▸ **Data**

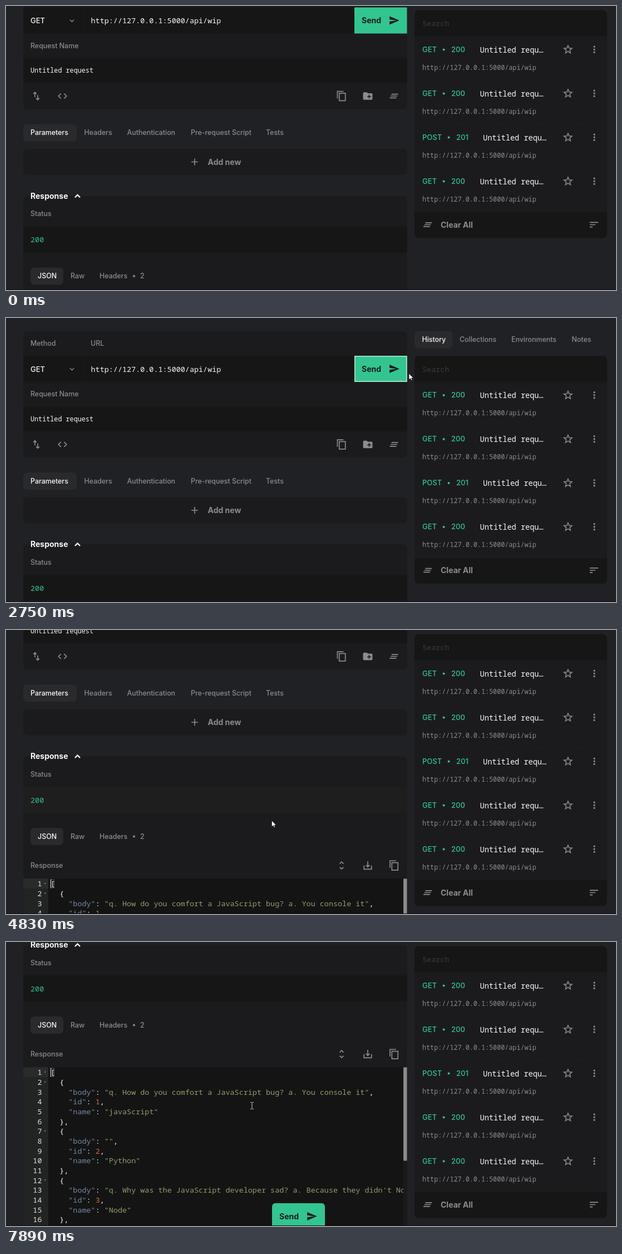
Animation of 1096x511 px, one loop 8 s. Source, as an HTML page:

```html
<!DOCTYPE html>
<html lang="en">
<head>
<meta charset="utf-8">
<title>API request client</title>
<style>
  html, body { margin: 0; width: 100%; height: 100%; overflow: hidden; background: #202125; }
  svg { display: block; width: 1096px; height: 511px; }
  text { font-family: Inter, "Open Sans", sans-serif; font-weight: 550; }
  .mono { font-family: "Roboto Mono", "Noto Sans Mono", "DejaVu Sans Mono", monospace; font-weight: 450; }
  .bold { font-weight: 700; }
</style>
</head>
<body>
<svg id="stage" viewBox="0 0 1096 511"></svg>
<script>
const LOOP = 8000;
const C = {
  card: '#1b1b1d', field: '#161617', active: '#2a2a2d', gray: '#8c8c8e', dim: '#3b3b3d',
  white: '#f8f8f8', green: '#33c58f', dark: '#1b1c1e'
};
const LABEL = 12.4, TITLE = 14, MONO = 13.45, SMALL = 11.78;

// [path, stroke width]; width 0 means filled
const ICONS = {
  swap: ['M9 14V5M5.7 7.3L9 4l3.3 3.3M15 10v9M11.7 16.7L15 20l3.3-3.3', 2],
  code: ['M8.7 6.7L3.4 12l5.3 5.3M15.3 6.7l5.3 5.3-5.3 5.3', 2],
  copy: ['M16 2H3v15M7 6h13v16H7z', 2],
  folder: ['M20 6h-8l-2-2H4q-2 0-2 2v12q0 2 2 2h16q2 0 2-2V8q0-2-2-2zm-1 8h-3v3h-2v-3h-3v-2h3V9h2v3h3z', 0],
  clear: ['M7 8h14M5 12h14M3 16h14', 2],
  sort: ['M3 7h18M3 12h12M3 17h6', 2],
  send: ['M2 21L23 12 2 3v7l15 2-15 2z', 0],
  close: ['M6 6l12 12M18 6L6 18', 2],
  plus: ['M12 5v14M5 12h14', 2],
  down: ['M7 9.5l5 5 5-5', 2],
  up: ['M6.5 15l5.5-5.5 5.5 5.5', 2.6],
  unfold: ['M8 8.3l4-4 4 4M8 15.7l4 4 4-4', 2],
  save: ['M4 12v8h16v-8M12 3v12M8 11l4 4 4-4', 2],
  more: ['M12 4a2 2 0 1 1 0 4 2 2 0 1 1 0-4m0 6a2 2 0 1 1 0 4 2 2 0 1 1 0-4m0 6a2 2 0 1 1 0 4 2 2 0 1 1 0-4', 0],
  star: [starPath(), 1.8]
};

const POINTERS = {
  arrow: '<path d="M0 0v11l2.6-2.4 1.7 3.7 1.7-.8-1.7-3.5h3.5z" fill="#fff" stroke="#111" stroke-width=".6"/>',
  hand: '<path d="M4 1.2q1-1.4 2 0v4.3l3.6.8q1.6.4 1.4 2l-.6 3.2-1.2 3H4.6L1 10q-.6-1.4.8-1.5L4 9.5z" fill="#fff" stroke="#111" stroke-width=".6"/>',
  beam: '<path d="M-3-6h2l1 1 1-1h2M0-5V5M-3 6h2l1-1 1 1h2" fill="none" stroke="#d0d0d0"/>'
};

const JSON_LINES = [
  '[', '  {', '    "body": "q. How do you comfort a JavaScript bug? a. You console it",',
  '    "id": 1,', '    "name": "javaScript"', '  },',
  '  {', '    "body": "",', '    "id": 2,', '    "name": "Python"', '  },',
  '  {', '    "body": "q. Why was the JavaScript developer sad? a. Because they didn\'t Node how to Express",',
  '    "id": 3,', '    "name": "Node"', '  },'
];

// Each step keeps the previous state and changes only what it lists.
const STEPS = [
  [0, { scroll: 65.5, dx: 0, focus: '', button: 'Send', status: '200', glow: 0, rows: 4, float: false, pointer: null }],
  [680, { pointer: ['arrow', 610, 394] }],
  [1030, { pointer: ['arrow', 348, 139] }],
  [1380, { pointer: ['beam', 229, 106.5], focus: 'name' }],
  [1710, { scroll: 3.5 }],
  [2080, { scroll: 0 }],
  [2410, { focus: 'url' }],
  [2750, { focus: 'send', pointer: ['arrow', 724, 100] }],
  [3100, { focus: 'hover', pointer: ['hand', 692, 94] }],
  [3430, { pointer: ['hand', 690, 92] }],
  [3790, { scroll: -3.5, dx: 3.5, button: 'Cancel', status: 'Fetching...' }],
  [4150, { status: '200', glow: 1 }],
  [4470, { scroll: 112.4, dx: 0, button: 'Send', focus: 'send', rows: 5, pointer: ['hand', 523, 319] }],
  [4830, { scroll: 180, glow: .4, pointer: ['arrow', 477.5, 343] }],
  [5180, { scroll: 245, glow: 0 }],
  [5500, { scroll: 282 }],
  [5870, { scroll: 388, float: true, pointer: ['beam', 478, 343] }],
  [6190, { scroll: 402 }],
  [7220, { pointer: ['beam', 158, 298] }],
  [7560, { pointer: ['beam', 165, 470] }],
  [7890, { pointer: ['beam', 442, 294.5] }]
];

function starPath() {
  const pts = Array.from({ length: 10 }, (_, i) => {
    const r = i % 2 ? 3.9 : 9, a = Math.PI * (i / 5 - .5);
    return (12 + r * Math.cos(a)).toFixed(2) + ' ' + (12.4 + r * Math.sin(a)).toFixed(2);
  });
  return 'M' + pts.join('L') + 'z';
}

// y is the vertical middle of the capitals
const text = (x, y, str, size = LABEL, fill = C.gray, cls = '') =>
  `<text x="${x}" y="${y + size * .36}" font-size="${size}" fill="${fill}" class="${cls}">${str}</text>`;
const mono = (x, y, str, size = MONO, fill = C.white) => text(x, y, str, size, fill, 'mono');
const bold = (x, y, str, fill = C.gray) => text(x, y, str, TITLE, fill, 'bold');
const rect = (x, y, w, h, fill, r = 0) =>
  `<rect x="${x}" y="${y}" width="${w}" height="${h}" rx="${r}" fill="${fill}"/>`;
const frame = (x, y, w, h, color, lw = 2) =>
  `<rect x="${x + lw / 2}" y="${y + lw / 2}" width="${w - lw}" height="${h - lw}" fill="none" stroke="${color}" stroke-width="${lw}"/>`;
const dot = (x, y, fill) => `<circle cx="${x}" cy="${y}" r="2" fill="${fill}"/>`;
const shift = (x, y, body) => `<g transform="translate(${x} ${y})">${body}</g>`;

function icon(name, cx, cy, fill = C.gray, size = 20.2) {
  const [d, lw] = ICONS[name], k = size / 24;
  const paint = lw ? `fill="none" stroke="${fill}" stroke-width="${lw}"` : `fill="${fill}"`;
  return `<path transform="translate(${cx - size / 2} ${cy - size / 2}) scale(${k})" d="${d}" ${paint}/>`;
}

function requestCard(s) {
  const cancel = s.button === 'Cancel', bx = cancel ? 611.5 : 626, bw = 720.5 - bx;
  let out = rect(31, 24, 689.5, 227, C.card, 8) +
    text(44, 45.5, 'Method') + text(152, 45.5, 'URL') +
    rect(31, 68, 689.5, 47, C.field) + rect(138, 68, 1, 47, C.card) +
    text(44, 92, 'GET', 13, C.white) + icon('down', 118.5, 92, C.gray, 17) +
    mono(152.5, 92, 'http://127.0.0.1:5000/api/wip') +
    rect(bx, 68, bw, 47, C.green) + bold(bx + 13, 91.5, s.button, C.dark) +
    icon(cancel ? 'close' : 'send', 697.5, 91.5, C.dark) +
    text(44, 137, 'Request Name') + rect(31, 160, 689.5, 44, C.field) +
    mono(44, 181.5, 'Untitled request', SMALL);
  [['swap', 54.5], ['code', 101.5], ['copy', 603], ['folder', 650], ['clear', 697]]
    .forEach(([n, x]) => out += icon(n, x, 227.5));
  if (s.focus === 'name') out += frame(31, 160, 689.5, 44.5, '#919193');
  if (s.focus === 'url') out += frame(139, 68, 487, 47, '#919193');
  if (s.focus === 'send') out += frame(bx, 68, bw, 47, '#c6eddd', 1.4);
  if (s.focus === 'hover') out += frame(bx, 68, bw, 47, '#f0f8f5');
  return out;
}

function parameters() {
  let out = rect(31, 278, 96, 31, C.active, 7) + text(44, 293.5, 'Parameters', LABEL, C.white);
  [['Headers', 140.5], ['Authentication', 217.5], ['Pre-request Script', 332], ['Tests', 467]]
    .forEach(([label, x]) => out += text(x, 293.5, label));
  return out + rect(31, 322.5, 689.5, 47, C.card, 8) +
    icon('plus', 339, 346) + bold(362.5, 346, 'Add new');
}

function paintJson(str) {
  return str.replace(/"\w+"(?=:)|"[^"]*"?|\d+/g, (m, at, all) => {
    const key = all[at + m.length] === ':';
    const fill = m[0] !== '"' ? '#cf6a4c' : key ? '#7587a6' : '#8f9d6a';
    return `<tspan fill="${fill}">${m}</tspan>`;
  });
}

function editor() {
  let code = '', gutter = rect(31, 627, 45, 310, '#222323') + rect(31, 627.5, 45, 17.6, '#292a2a');
  JSON_LINES.forEach((line, i) => {
    const y = 636.5 + i * 17.67, body = line.trimStart();
    const x = 80 + (line.length - body.length) * MONO * .6;
    const n = String(i + 1);
    gutter += mono(64.5 - n.length * MONO * .6, y, n, MONO, '#e2e2e2');
    if (/[[{]$/.test(line)) gutter += `<path d="M68 ${y - 1.5}h4.4l-2.2 2.8z" fill="#666"/>`;
    code += mono(x, y, paintJson(body), MONO, '#f8f8f8');
  });
  return rect(31, 627, 689.5, 310, '#141414') + gutter + frame(79, 628.5, 8, 16, '#505050', 1) +
    rect(80, 628.5, 1.4, 16, '#a7a7a7') +
    `<g clip-path="url(#codeClip)">${code}</g>` +
    rect(714, 627, 6.5, 310, '#1a1a1a') + rect(714, 627.5, 6.5, 168, '#8a8a8a');
}

function response(s) {
  const row = s.glow === 1 ? '#28282a' : s.glow ? '#1e1e1f' : C.field;
  let out = rect(31, 407.5, 689.5, 600, C.card, 8) + bold(44, 407, 'Response', C.white) +
    icon('up', 128.5, 407.5, C.white) + text(44, 439.5, 'Status') +
    rect(31, 462.3, 689.5, 46.7, row) +
    mono(44, 486, s.status, MONO, s.glow === 1 ? C.white : C.green) +
    rect(44, 536, 59, 31, C.active, 7) + text(57, 551.3, 'JSON', LABEL, C.white) +
    text(116, 551.3, 'Raw') + text(168, 551.3, 'Headers') + dot(230, 551.5, C.gray) + text(241, 551.3, '2') +
    text(44, 603.7, 'Response');
  [['unfold', 603], ['save', 650], ['copy', 697.5]].forEach(([n, x]) => out += icon(n, x, 603.7));
  return out + editor();
}

function historyRow(i) {
  const post = i === 2, y = 138.7 + i * 79, push = post ? 9 : 0;
  return text(748, y, post ? 'POST' : 'GET', 13, C.green) + dot(786.5 + push, y + .3, C.green) +
    text(800 + push, y, post ? '201' : '200', 13, C.green) +
    mono(post ? 857 : 851.5, y + .5, 'Untitled requ…', 13.6) +
    icon('star', 1009.8, y) + icon('more', 1057, y) +
    mono(748, y + 32.3, 'http://127.0.0.1:5000/api/wip', SMALL, C.gray) +
    `<path d="M734 ${y + 55}h346" stroke="#28282b" stroke-dasharray="1 2"/>`;
}

function sidebar(s) {
  const end = 115 + s.rows * 79;
  let out = rect(734, 23.5, 68, 31, C.active, 7) + text(747.5, 39, 'History', LABEL, C.white);
  [['Collections', 815], ['Environments', 908], ['Notes', 1016.5]]
    .forEach(([label, x]) => out += text(x, 39, label));
  out += rect(734, 68, 346, end - 21, C.field, 8) + rect(734, 115, 346, end - 115, C.card) +
    mono(748, 92, 'Search', MONO, C.dim);
  for (let i = 0; i < s.rows; i++) out += historyRow(i);
  return out + icon('clear', 757.5, end + 23) + bold(781, end + 23, 'Clear All') +
    icon('sort', 1056.5, end + 23);
}

function scene(s) {
  let out = '<defs><clipPath id="codeClip"><path d="M76 627h638v310H76z"/></clipPath></defs>' +
    rect(0, 0, 1096, 511, '#202125') +
    shift(s.dx, -s.scroll, requestCard(s) + parameters() + response(s)) +
    shift(s.dx, -Math.min(s.scroll, 60.5), sidebar(s));
  if (s.dx) out += rect(592, 0, 280, 1, '#151518');
  if (s.float) out += rect(478, 470, 95, 60, C.green, 6) +
    bold(491, 493.5, 'Send', C.dark) + icon('send', 549.5, 493.5, C.dark);
  out += rect(0, 510, 1096, 1, '#120e13');
  if (s.pointer) out += shift(s.pointer[1], s.pointer[2], POINTERS[s.pointer[0]]);
  return out;
}

const states = [];
STEPS.forEach(([, change], i) => states.push({ ...states[i - 1], ...change }));

const stage = document.getElementById('stage');
const start = performance.now();
let shown = -1;

function tick() {
  const t = (performance.now() - start) % LOOP;
  let step = STEPS.length - 1;
  while (STEPS[step][0] > t) step--;
  if (step !== shown) stage.innerHTML = scene(states[shown = step]);
  requestAnimationFrame(tick);
}
tick();
</script>
</body>
</html>
```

▸ **What you should do**
Going through the material above, tally each line holding the word "performance", then give the total and nothing else.

▸ **Exercise answer**
2